A Brief Biography of the Cortical Column Introduction – The Cortical Column “Problem” In a theoretical paper, H. L. Seldon (2005) puts forth an explanation for human cognitive abilities, which he calls the “balloon hypothesis”. Seldon’s argument, briefly, is that upregulation of white matter production (especially phospholipids) is the main driving force behind the expansion of human cortex, which he describes as like inflating a balloon. Laboratory Animal Research Training Programs From individual staff training in laboratory animal care and husbandry to group training in the operation of complete aquatic research systems, Charles River can tailor a program to suit your specific needs. Our training team is dedicated to providing a learning environment for competency-based training. We offer both didactic and hands-on instruction in actual and simulated research environments, as well as synchronous and asynchronous e-learning course design and deployment. We offer over 85 core training programs in the following areas:

Antidepressant warnings tied to suicide attempts in youths NEW YORK (Reuters Health) - A move by U.S. health officials to warn the public of an increased risk of suicidal thoughts among young people taking antidepressants was actually associated with an increase in suicide attempts, suggests a new study. It could be that doctors avoided prescribing those medications after media reports of the warnings and children and teens with depression went untreated, researchers suggest in the medical journal BMJ. “In this case, we think we’re seeing the decreased use of the medication in kids who had appropriate use of the medications,” said Stephen Soumerai, the study’s senior author from the Harvard Pilgrim Health Care Institute in Boston. Between 2003 and 2004 the U.S. Food and Drug Administration (FDA) issued warnings that antidepressants were tied to an increased risk of suicidal thoughts and behaviors in about one percent of children and teens. The agency required the warning to be printed on antidepressant drug labels in October 2004.

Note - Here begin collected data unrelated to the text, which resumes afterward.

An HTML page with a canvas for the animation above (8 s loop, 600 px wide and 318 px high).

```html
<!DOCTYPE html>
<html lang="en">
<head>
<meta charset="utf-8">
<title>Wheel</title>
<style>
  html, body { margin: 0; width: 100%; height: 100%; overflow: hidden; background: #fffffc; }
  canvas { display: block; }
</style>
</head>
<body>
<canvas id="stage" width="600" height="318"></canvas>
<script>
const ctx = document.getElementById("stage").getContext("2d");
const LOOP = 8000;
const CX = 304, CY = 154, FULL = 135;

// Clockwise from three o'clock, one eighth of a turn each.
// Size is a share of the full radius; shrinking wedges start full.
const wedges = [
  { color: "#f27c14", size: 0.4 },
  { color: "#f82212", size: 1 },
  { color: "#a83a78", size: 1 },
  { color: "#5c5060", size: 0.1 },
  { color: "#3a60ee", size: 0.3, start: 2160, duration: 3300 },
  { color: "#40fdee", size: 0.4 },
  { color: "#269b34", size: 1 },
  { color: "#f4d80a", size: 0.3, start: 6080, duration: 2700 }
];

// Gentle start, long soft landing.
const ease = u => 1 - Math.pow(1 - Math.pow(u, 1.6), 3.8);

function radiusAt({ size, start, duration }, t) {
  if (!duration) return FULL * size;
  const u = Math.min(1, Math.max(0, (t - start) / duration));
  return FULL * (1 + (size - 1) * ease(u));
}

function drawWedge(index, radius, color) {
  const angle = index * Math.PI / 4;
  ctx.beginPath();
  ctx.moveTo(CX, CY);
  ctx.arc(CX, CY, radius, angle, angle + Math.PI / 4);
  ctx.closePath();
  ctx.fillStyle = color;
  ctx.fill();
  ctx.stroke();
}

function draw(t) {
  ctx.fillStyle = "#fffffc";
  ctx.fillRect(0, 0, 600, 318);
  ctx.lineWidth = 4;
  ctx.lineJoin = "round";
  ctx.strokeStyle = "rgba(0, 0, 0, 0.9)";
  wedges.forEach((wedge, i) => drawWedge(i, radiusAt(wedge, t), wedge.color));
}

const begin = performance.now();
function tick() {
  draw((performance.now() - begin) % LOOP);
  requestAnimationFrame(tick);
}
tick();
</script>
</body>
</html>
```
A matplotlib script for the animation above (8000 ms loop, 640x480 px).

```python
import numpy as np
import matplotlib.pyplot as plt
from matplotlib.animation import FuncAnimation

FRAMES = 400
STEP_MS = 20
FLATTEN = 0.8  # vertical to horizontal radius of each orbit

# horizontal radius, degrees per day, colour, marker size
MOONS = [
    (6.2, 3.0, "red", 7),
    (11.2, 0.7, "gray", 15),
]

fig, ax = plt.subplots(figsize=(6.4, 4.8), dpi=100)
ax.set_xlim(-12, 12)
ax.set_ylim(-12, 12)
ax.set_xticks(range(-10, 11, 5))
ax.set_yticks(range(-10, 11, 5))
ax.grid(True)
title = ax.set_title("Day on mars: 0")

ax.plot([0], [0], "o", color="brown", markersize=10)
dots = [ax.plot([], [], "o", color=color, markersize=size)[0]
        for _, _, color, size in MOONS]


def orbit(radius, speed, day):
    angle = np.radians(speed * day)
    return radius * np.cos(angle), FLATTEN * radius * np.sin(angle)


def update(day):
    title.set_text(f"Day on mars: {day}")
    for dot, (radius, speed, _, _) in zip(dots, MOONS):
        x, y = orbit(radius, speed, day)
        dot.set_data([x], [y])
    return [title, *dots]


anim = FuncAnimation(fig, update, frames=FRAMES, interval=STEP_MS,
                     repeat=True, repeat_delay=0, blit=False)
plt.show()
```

History of neuroscience: Ramon y Cajal — Neuroscientifically Challenged Although many consider him now to be the "father of modern neuroscience," when Santiago Ramon y Cajal (1852-1934) was a boy he dreamed of one day being an artist. His father, who was otherwise very nurturing to Cajal's intellectual development, discouraged the expression of Cajal's artistic aspirations. He saw art as a fruitless endeavor, and he was nothing if not a pragmatist. Nevertheless, Cajal found ways to surreptitiously obtain art supplies (for example, by scraping paint from walls to extract color from it) and continued to practice his art in secrecy. Fortunately for the neuroscientific community, Cajal also heeded his father's advice and ended up attending medical school. After graduating, Cajal had a prodigious impact on brain science.

7 Alarming Things Your Dreams Tell You About Your Mental Health There is a whole field of study that is entirely dedicated to understanding and interpreting our dreams. Yes, those vivid thoughts that you have as you sleep can actually be used to tell us a lot of information about the state of our mental health. So, what are the main things that we should be looking out for? Should you also be worried about dreams and what they mean? Vivid Dreams Can Mean You Are Highly Stressed. If you have some very vivid and crazy dreams, then it could be a sign that you are suffering from stress and clearly this is an issue that needs to be addressed.